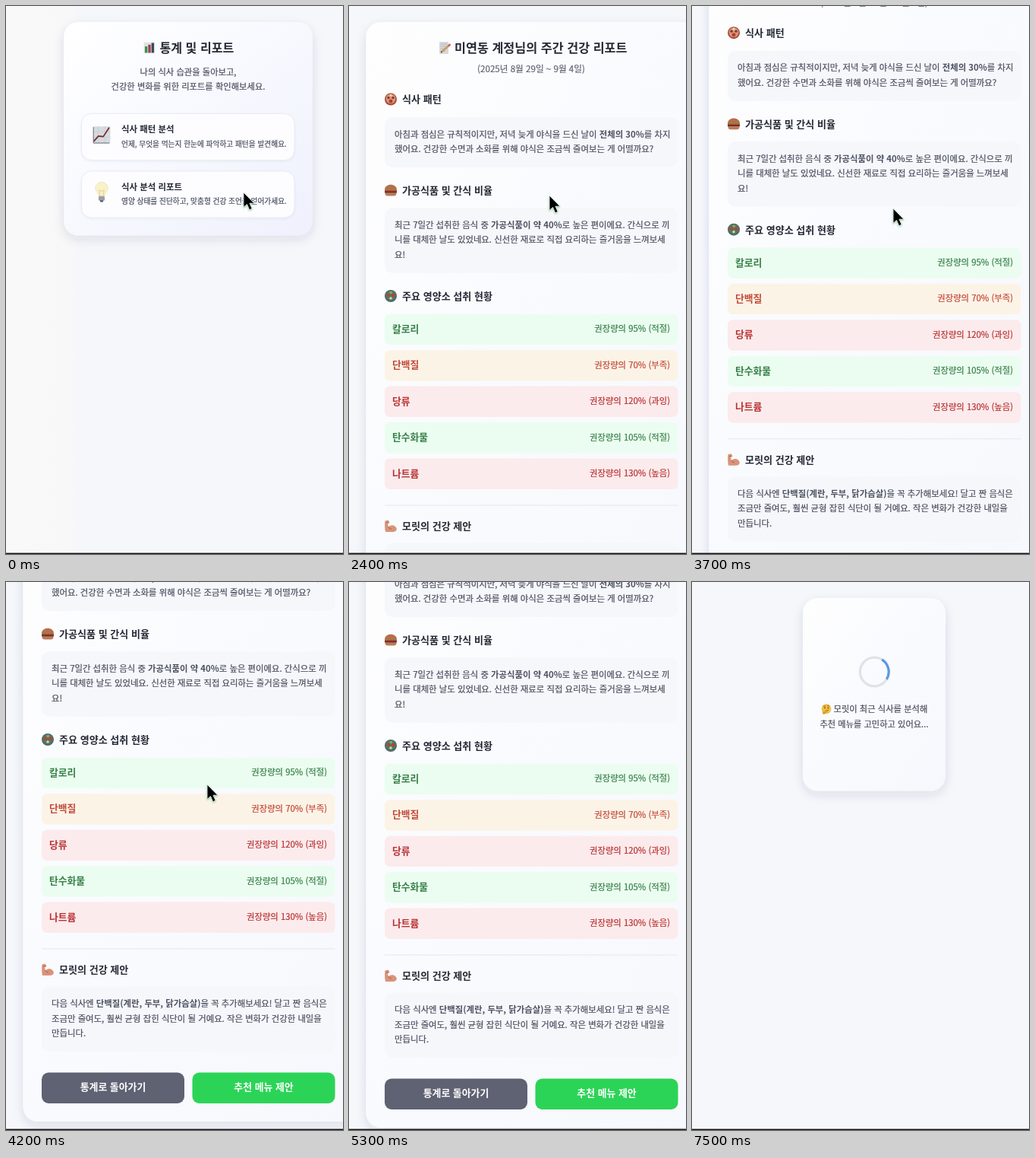
These frames come from a looping animation (444 by 720 pixels, 7.6 s). An HTML page:

```html
<!DOCTYPE html>
<html lang="ko">
<head>
<meta charset="utf-8">
<style>
html, body { margin: 0; width: 100%; height: 100%; overflow: hidden; background: #f5f7fb; }
svg { display: block; width: 444px; height: 720px; }
text { font-family: 'Noto Sans CJK KR', 'Noto Sans CJK', sans-serif; font-weight: 500; white-space: pre; stroke-width: .24px; }
.b { font-weight: 700; stroke-width: 0; }
</style>
</head>
<body>
<svg id="stage" viewBox="0 0 444 720" xmlns="http://www.w3.org/2000/svg"></svg>
<script>
const LOOP = 7600;
const INK = '#262a36', BODY = '#4d5262';

// A hairline stroke gives regular text its medium weight.
const text = (x, mid, str, size, fill = BODY, extra = '') =>
  `<text x="${x}" y="${(mid + size * 0.38).toFixed(2)}" font-size="${size}" fill="${fill}" stroke="${fill}" ${extra}>${str}</text>`;
const bold = 'class="b"', center = 'text-anchor="middle"', right = 'text-anchor="end"';
const strong = s => `<tspan class="b">${s}</tspan>`;
const rect = (x, y, w, h, r, fill, extra = '') =>
  `<rect x="${x}" y="${y}" width="${w}" height="${h}" rx="${r}" fill="${fill}" ${extra}/>`;
const path = (d, fill, extra = '') => `<path d="${d}" fill="${fill}" ${extra}/>`;
const line = (d, stroke, width) => path(d, 'none', `stroke="${stroke}" stroke-width="${width}" stroke-linecap="round" stroke-linejoin="round"`);
const dot = (x, y, r, fill) => `<circle cx="${x}" cy="${y}" r="${r}" fill="${fill}"/>`;

// Icons are drawn in a 16 x 16 box around the origin.
const icons = {
  bars: rect(-8, -8, 16, 16, 1, '#dfe2e4') + rect(-6.5, -2, 3.6, 9, 0, '#3f8a55') +
    rect(-1.8, -4.5, 3.6, 11.5, 0, '#a34142') + rect(2.9, -7, 3.6, 14, 0, '#37495e'),
  trend: rect(-8, -8, 16, 16, 0.8, '#d5dbde') + line('M-8-3H8M-8 2H8M-3-8V8M3-8V8', '#c2cbd0', 0.4) +
    line('M-7 5.5L-3 1L1.5 1.5L6.8-6.5', '#7d2630', 1.2) + line('M-7.6-7V7.4H7', '#5c6268', 0.6),
  bulb: path('M-2.6 3C-2.6 0-5.4-.7-5.4-3.8A5.4 5 0 0 1 5.4-3.8C5.4-.7 2.6 0 2.6 3Z', '#f8f2c8', 'stroke="#ebe4bd" stroke-width=".5"') +
    line('M-1.5 2.5L-2-2L0-1L2-2L1.5 2.5', '#d9c47c', 0.5) + rect(-2.6, 3, 5.2, 4, 1, '#9b9fa3') + rect(-1.4, 6.6, 2.8, 1.5, 0.7, '#51565b'),
  memo: rect(-7, -8, 12, 16, 1, '#d6d9de') + line('M-5-5H3M-5-2H3M-5 1H3M-5 4H1', '#9ea6b1', 0.7) +
    line('M-3 4.5L5.5-3', '#d59a55', 2.6) + line('M5.5-3L6.8-4.2', '#c76a6c', 2.6) + dot(-4.2, 5.5, 0.9, '#453a35'),
  meal: dot(0, 0, 8, '#a8493b') + dot(0, -0.6, 6.4, '#d99478') + dot(-3, -2, 1.6, '#6a3b30') +
    dot(3, -2, 1.6, '#6a3b30') + dot(0, 2.6, 2.4, '#b03c35') + dot(0, -5, 1.5, '#f1d9b7'),
  burger: path('M-8-1C-8-10 8-10 8-1Z', '#b96d49') + rect(-8, -1.6, 16, 2.2, 1, '#7d8f4c') +
    rect(-8, 0.2, 16, 3, 1.2, '#5d2f28') + rect(-8, -0.5, 16, 1.5, 0.6, '#c7443a') +
    path('M-7.6 3.2H7.6C7.6 6 6 7 4 7H-4C-6 7-7.6 6-7.6 3.2Z', '#bd7a54'),
  salad: dot(0, 0, 8, '#4f666c') + dot(0, -0.5, 6.5, '#4f7d5b') + dot(-3, -1, 2.4, '#b2443f') +
    dot(3.4, -1, 2.4, '#b2443f') + dot(0, 3, 1.8, '#d3d1b8') + dot(0.3, -4.4, 1.8, '#86a96c'),
  arm: path('M-7.5-7L-3.5-8L-1.5-5L-4-3L-3 1C0-2.5 6-2 7.8 3C8 6 6 7.5 2 7.5H-7C-8 3-8-2-7.5-7Z', '#d9937a') +
    line('M-3 1C-2 3-1 3.4 .5 3.4', '#a3573f', 0.9) + line('M-6-4.6H-3', '#a3573f', 0.7),
  think: dot(0, -0.3, 7.6, '#f0c146') + dot(-2.4, -2, 1, '#5a3a1c') + dot(2.8, -2, 1, '#5a3a1c') +
    line('M-4.3-4.6L-1.5-4.8M1.5-5.3Q3.3-6.4 4.8-4.8M-1 2.4L3 1.7', '#76501f', 0.9) +
    path('M-5.6 7.4C-6.6 4-5 3-4 4L1.5 2.8C3 3 2.4 4.4 1 4.6L-.6 5C-.6 7.6-3.6 8.8-5.6 7.4Z', '#e09a2c')
};
const icon = (name, x, y, scale = 1) => `<g transform="translate(${x} ${y}) scale(${scale})">${icons[name]}</g>`;

const defs = `<defs>
  <linearGradient id="statsBg"><stop offset="0" stop-color="#f9f9f9"/><stop offset=".19" stop-color="#f8f8f9"/>
    <stop offset=".22" stop-color="#f6f7fb"/><stop offset="1" stop-color="#f5f7fb"/></linearGradient>
  <linearGradient id="statsCard" x1="0" y1="0" x2="1" y2="1"><stop offset="0" stop-color="#fff"/>
    <stop offset=".4" stop-color="#f9faff"/><stop offset="1" stop-color="#eef1fc"/></linearGradient>
  <linearGradient id="softCard" x1="0" y1="0" x2="1" y2="1"><stop offset="0" stop-color="#fefefe"/>
    <stop offset=".4" stop-color="#fafbfe"/><stop offset="1" stop-color="#f7f8fd"/></linearGradient>
  <filter id="shadow" x="-20%" y="-20%" width="140%" height="140%">
    <feDropShadow dx="0" dy="5" stdDeviation="7" flood-color="#303a55" flood-opacity=".12"/></filter>
  <filter id="thin" x="-10%" y="-20%" width="120%" height="150%">
    <feDropShadow dx="0" dy="1" stdDeviation="1.5" flood-color="#303a55" flood-opacity=".07"/></filter>
  <filter id="glow" x="-60%" y="-60%" width="220%" height="220%">
    <feDropShadow dx="0" dy="1" stdDeviation="1.3" flood-color="#46a868" flood-opacity=".6"/></filter>
</defs>`;

const option = (y, name, title, note) =>
  rect(99.5, y, 280.5, 61, 13, '#fdfdff', 'stroke="#e9ecf4" filter="url(#thin)"') +
  icon(name, 126, y + 28, name === 'trend' ? 1.42 : 1.55) +
  text(152, y + 20.5, title, 11.45, INK, bold) + text(152, y + 39.5, note, 9.7);

const statsPage = rect(0, 0, 444, 720, 0, 'url(#statsBg)') +
  rect(76, 21, 328, 280.5, 20, 'url(#statsCard)', 'filter="url(#shadow)"') +
  icon('bars', 189, 55, 0.92) + text(202.5, 55, '통계 및 리포트', 16.1, INK, bold) +
  text(240, 86.5, '나의 식사 습관을 돌아보고,', 11.3, BODY, center) +
  text(240, 105.5, '건강한 변화를 위한 리포트를 확인해보세요.', 11.3, BODY, center) +
  option(141.5, 'trend', '식사 패턴 분석', '언제, 무엇을 먹는지 한눈에 파악하고 패턴을 발견해요.') +
  option(217, 'bulb', '식사 분석 리포트', '영양 상태를 진단하고, 맞춤형 건강 조언을 얻어가세요.');

const heading = (y, name, title) => icon(name, 55, y) + text(70, y, title, 13.05, INK, bold);
const panel = (y, lines) => rect(47, y, 386.5, 27 + 19.5 * lines.length, 10, '#f6f7fb') +
  lines.map((s, i) => text(60, y + 22.3 + i * 19.5, s, 11.4)).join('');

const tones = { good: ['#ebfdf0', '#38814a'], low: ['#fcf3e7', '#c24a38'], high: ['#fcebec', '#b93436'] };
const nutrients = [
  ['칼로리', '95% (적절)', 'good'], ['단백질', '70% (부족)', 'low'], ['당류', '120% (과잉)', 'high'],
  ['탄수화물', '105% (적절)', 'good'], ['나트륨', '130% (높음)', 'high']
];
const nutrientRow = ([name, value, tone], i) => {
  const y = 404.7 + i * 47.45, [bg, fg] = tones[tone];
  return rect(47, y, 386.5, 40.5, 7, bg) + text(57, y + 19.3, name, 12.8, fg, bold) +
    text(423, y + 19.3, '권장량의 ' + value, 11.35, fg, right);
};
const button = (x, label, fill) => rect(x, 818.5, 188, 40.5, 9, fill) +
  text(x + 94, 837, label, 12.9, '#fff', `${bold} ${center}`);

const reportPage = rect(22.5, 21, 436, 862, 20, 'url(#softCard)', 'filter="url(#shadow)"') +
  icon('memo', 126, 55) + text(139, 55, '미연동 계정님의 주간 건강 리포트', 16.25, INK, bold) +
  text(240, 82.5, '(2025년 8월 29일 ~ 9월 4일)', 11.6, '#626777', center) +
  heading(122.5, 'meal', '식사 패턴') +
  panel(146, [`아침과 점심은 규칙적이지만, 저녁 늦게 야식을 드신 날이 ${strong('전체의 30%')}를 차지`,
    '했어요. 건강한 수면과 소화를 위해 야식은 조금씩 줄여보는 게 어떨까요?']) +
  heading(242.5, 'burger', '가공식품 및 간식 비율') +
  panel(265.3, [`최근 7일간 섭취한 음식 중 ${strong('가공식품이 약 40%')}로 높은 편이에요. 간식으로 끼`,
    '니를 대체한 날도 있었네요. 신선한 재료로 직접 요리하는 즐거움을 느껴보세', '요!']) +
  heading(381, 'salad', '주요 영양소 섭취 현황') + nutrients.map(nutrientRow).join('') +
  rect(47, 655.5, 386.5, 1, 0, '#e5e7ee') +
  heading(683.5, 'arm', '모릿의 건강 제안') +
  panel(705.5, [`다음 식사엔 ${strong('단백질(계란, 두부, 닭가슴살)')}을 꼭 추가해보세요! 달고 짠 음식은`,
    '조금만 줄여도, 훨씬 균형 잡힌 식단이 될 거예요. 작은 변화가 건강한 내일을', '만듭니다.']) +
  button(47, '통계로 돌아가기', '#5f6272') + button(245.5, '추천 메뉴 제안', '#2bd456');

const loadingPage = rect(146, 21, 188, 253.5, 20, 'url(#softCard)', 'filter="url(#shadow)"') +
  `<circle cx="240.3" cy="118" r="18.9" fill="none" stroke="#dfe2e8" stroke-width="3.2"/>
   <g id="spinner">${path('M226.94 104.64A18.9 18.9 0 0 1 253.66 104.64', 'none', 'stroke="#5b98e6" stroke-width="3.2"')}</g>` +
  icon('think', 177, 167, 0.84) + text(186.5, 167, '모릿이 최근 식사를 분석해', 11.3) +
  text(240, 186.5, '추천 메뉴를 고민하고 있어요...', 11.25, BODY, center);

const stage = document.getElementById('stage');
stage.innerHTML = defs + rect(0, 0, 444, 720, 0, '#f5f7fb') +
  `<g id="stats">${statsPage}</g><g id="report">${reportPage}</g><g id="loading">${loadingPage}</g>` +
  `<g id="cursor" filter="url(#glow)">${path('M0 0V19.5L4.5 15.5L7.7 22.8L11.2 21.2L8 14.2H14Z', '#000', 'stroke="#e4f2e8" stroke-width=".9" stroke-linejoin="round"')}</g>` +
  rect(0, 718.6, 444, 1.4, 0, '#111');
const [stats, report, loading, spinner, cursor] =
  ['stats', 'report', 'loading', 'spinner', 'cursor'].map(id => document.getElementById(id));

// Eases between [time, ...values] stops.
function track(stops, t) {
  const next = stops.findIndex(s => s[0] > t);
  if (next === 0) return stops[0].slice(1);
  if (next < 0) return stops[stops.length - 1].slice(1);
  const a = stops[next - 1], b = stops[next];
  const u = (t - a[0]) / (b[0] - a[0]), k = u * u * (3 - 2 * u);
  return a.slice(1).map((v, i) => v + (b[i + 1] - v) * k);
}

const scrollStops = [[3250, 0], [4150, 174], [4350, 174], [4800, 166]];
const cursorStops = [[0, 313, 245], [800, 290, 262], [1600, 264, 250], [2450, 264, 249], [3100, 265, 266],
  [4600, 265, 266], [5500, 343, 668], [5900, 347, 674], [6500, 347, 674], [6900, 382, 684]];
const show = (node, on) => node.setAttribute('visibility', on ? 'visible' : 'hidden');

function draw(t) {
  show(stats, t < 2000);
  show(report, t >= 2000 && t < 5900);
  show(loading, t >= 5900);
  show(cursor, t < 4700 || (t >= 5500 && t < 6900));
  report.setAttribute('transform', `translate(0 ${-track(scrollStops, t)[0]})`);
  cursor.setAttribute('transform', `translate(${track(cursorStops, t).join(' ')})`);
  spinner.setAttribute('transform', `rotate(${26 + (t - 6400) * 360 / 965} 240.3 118)`);
}

const start = performance.now();
function frame() {
  draw((performance.now() - start) % LOOP);
  requestAnimationFrame(frame);
}
draw(0);
requestAnimationFrame(frame);
</script>
</body>
</html>
```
....
• **Exercise directions**
Look through the data above. Find each line with the string "font" and copy it.

• **Response area**
text { font-family: 'Noto Sans CJK KR', 'Noto Sans CJK', sans-serif; font-weight: 500; white-space: pre; stroke-width: .24px; }
.b { font-weight: 700; stroke-width: 0; }
  `<text x="${x}" y="${(mid + size * 0.38).toFixed(2)}" font-size="${size}" fill="${fill}" stroke="${fill}" ${extra}>${str}</text>`;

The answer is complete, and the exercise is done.